Just wanted to quickly highlight this excellent Comment is Free piece by Marina Hyde on the racism row that has erupted surrounding the BBC’s Strictly Come Dancing. One of the dancers, Anton Du Beke, told his partner she looked like a ‘paki’ following a spray tan. Du Beke has issued an apology, but the ever-embarrassing presenter Bruce Forsyth responded with the line: ‘we used to have a sense of humour about this’. Hyde says:

The thing that Brucie and his ilk so stubbornly fail to understand is that the cultural memories of centuries of abuse do not evaporate quickly. They are what Barack Obama called the “legacy of discrimination” – an inheritance which becomes for so many a legacy of defeat.

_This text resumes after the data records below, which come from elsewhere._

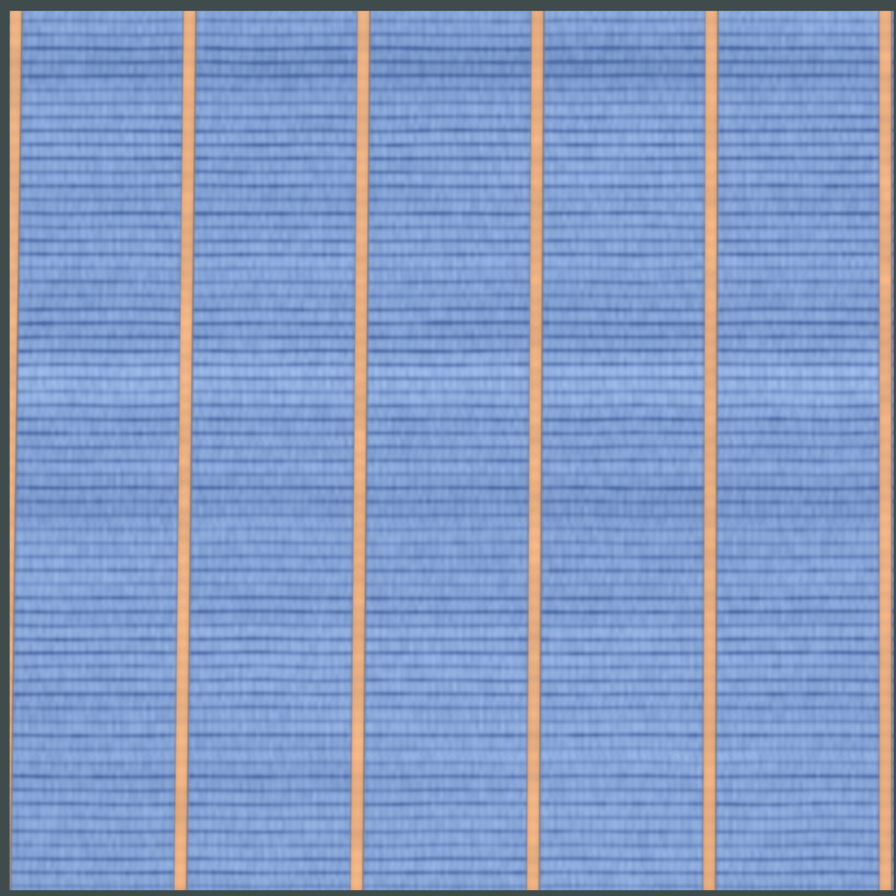
Give the GLSL for this texture, as a WebGL 1 fragment shader.

```glsl
precision highp float;
// Ribbed blue woven cloth with slightly leaning orange stripes and a dark edge.

uniform vec2 u_resolution;

const float PANELS = 5.0;
const float RIBS = 64.0;
const float THREADS = 128.0;
const float STRIPE_HALF_WIDTH = 0.0068;
const vec2 CLOTH_MIN = vec2(0.0108, 0.0065);
const vec2 CLOTH_MAX = vec2(0.9974, 0.9878);

const vec3 BLUE_SHADE = vec3(0.34, 0.46, 0.68);
const vec3 BLUE_LIGHT = vec3(0.58, 0.70, 0.89);
const vec3 ORANGE = vec3(0.92, 0.69, 0.51);
const vec3 STRIPE_RIM = vec3(0.52, 0.48, 0.50);
const vec3 BORDER = vec3(0.25, 0.30, 0.30);

float hash(vec2 p) {
  return fract(sin(dot(p, vec2(127.1, 311.7))) * 43758.5453);
}

float noise(vec2 p) {
  vec2 cell = floor(p);
  vec2 f = fract(p);
  f = f * f * (3.0 - 2.0 * f);
  float low = mix(hash(cell), hash(cell + vec2(1.0, 0.0)), f.x);
  float high = mix(hash(cell + vec2(0.0, 1.0)), hash(cell + vec2(1.0, 1.0)), f.x);
  return mix(low, high, f.y);
}

float bump(float d, float width) {
  return exp(-d * d / (width * width));
}

// Signed distance to the nearest stripe; spacing widens toward the bottom
float stripeOffset(vec2 uv) {
  float first = mix(0.0042, 0.0176, uv.y);
  float spacing = mix(0.1968, 0.1941, uv.y);
  float index = clamp(floor((uv.x - first) / spacing + 0.5), 0.0, PANELS);
  return uv.x - first - index * spacing;
}

// Grooves between ribs, each with its own depth and uneven along its length
float grooveShade(float rib, float x) {
  float index = floor(rib);
  float d = fract(rib) - 0.5;
  float depth = 0.32 + 0.40 * hash(vec2(index, 3.0));
  depth *= 0.75 + 0.5 * noise(vec2(x * 45.0, index * 7.0));
  return depth * bump(d, 0.18);
}

// Broad tonal bands that drift down the cloth
float bandTone(vec2 uv) {
  float tone = 0.16 * (noise(vec2(uv.x * 3.0, uv.y * 14.0)) - 0.5);
  tone -= 0.22 * bump(uv.y - 0.435, 0.025);
  tone -= 0.18 * bump(uv.y - 0.925, 0.022);
  tone += 0.14 * bump(uv.y - 0.585, 0.03);
  return tone + 0.12 * bump(uv.y - 0.085, 0.03);
}

// Fine upright threads, broken from rib to rib
float threadTone(float x, float rib) {
  float grain = noise(vec2(x * THREADS * 1.6, rib * 1.4)) - 0.5;
  float weave = cos(6.28318 * (x * THREADS + 0.3 * hash(vec2(floor(rib), 9.0))));
  return 0.26 * grain + 0.045 * weave;
}

vec3 clothColor(vec2 uv) {
  float wobble = 0.12 * (noise(vec2(uv.x * 14.0, uv.y * 20.0)) - 0.5);
  float rib = (uv.y - CLOTH_MIN.y) / (CLOTH_MAX.y - CLOTH_MIN.y) * RIBS + 0.23 + wobble;
  float ribTone = 0.16 * (noise(vec2(4.0, rib)) - 0.5);
  float tone = 0.80 - grooveShade(rib, uv.x) + ribTone;
  tone += bandTone(uv) + threadTone(uv.x, rib);
  return mix(BLUE_SHADE, BLUE_LIGHT, clamp(tone, -0.1, 1.2));
}

vec3 stripeColor(vec2 uv, float offset) {
  float side = abs(offset) / STRIPE_HALF_WIDTH;
  float ribs = cos(6.28318 * uv.y * RIBS);
  float wear = noise(vec2(uv.x * 30.0, uv.y * 45.0)) - 0.5;
  float light = 1.0 + 0.015 * ribs + 0.09 * wear - 0.06 * side * side;
  return ORANGE * light;
}

float insideCloth(vec2 uv, vec2 soft) {
  vec2 low = smoothstep(CLOTH_MIN - soft, CLOTH_MIN + soft, uv);
  vec2 high = 1.0 - smoothstep(CLOTH_MAX - soft, CLOTH_MAX + soft, uv);
  return low.x * low.y * high.x * high.y;
}

void main() {
  vec2 uv = gl_FragCoord.xy / u_resolution;
  vec2 pixel = 1.0 / u_resolution;

  vec3 color = clothColor(uv);

  // Stripes with a soft brown rim, heavier on the right
  float offset = stripeOffset(uv);
  float soft = max(0.0014, 0.75 * pixel.x);
  float rim = bump(abs(offset) - STRIPE_HALF_WIDTH, 0.0022);
  color = mix(color, STRIPE_RIM, rim * (offset > 0.0 ? 0.75 : 0.45));
  float edge = STRIPE_HALF_WIDTH - 0.0005;
  float stripe = 1.0 - smoothstep(edge - soft, edge + soft, abs(offset));
  color = mix(color, stripeColor(uv, offset), stripe);

  // Dark surround
  color = mix(BORDER, color, insideCloth(uv, 0.75 * pixel));
  gl_FragColor = vec4(color, 1.0);
}
```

The reactions of the “lighten up” brigade come down to that lazy inability to see that just because a word is spoken — or a sketch performed — in non-malicious jest, it can nonetheless cause deep hurt and offence. Perhaps in the mouth of Anton Du Beke, “Paki” is merely half the word Pakistan, as it is to many who have stormed the talkboards. But in the ear of others, “Paki” is something quite different. It is the word that once rained down in playgrounds or football terraces or streets, and frequently still does in our far-from-civilised society. The stubborn refusal to admit to those historic associations is a tacit perpetuation of them. This is how, long after legislation has addressed the wrongs of the past, one generation still manages to pass the discrimination furtively on to the next.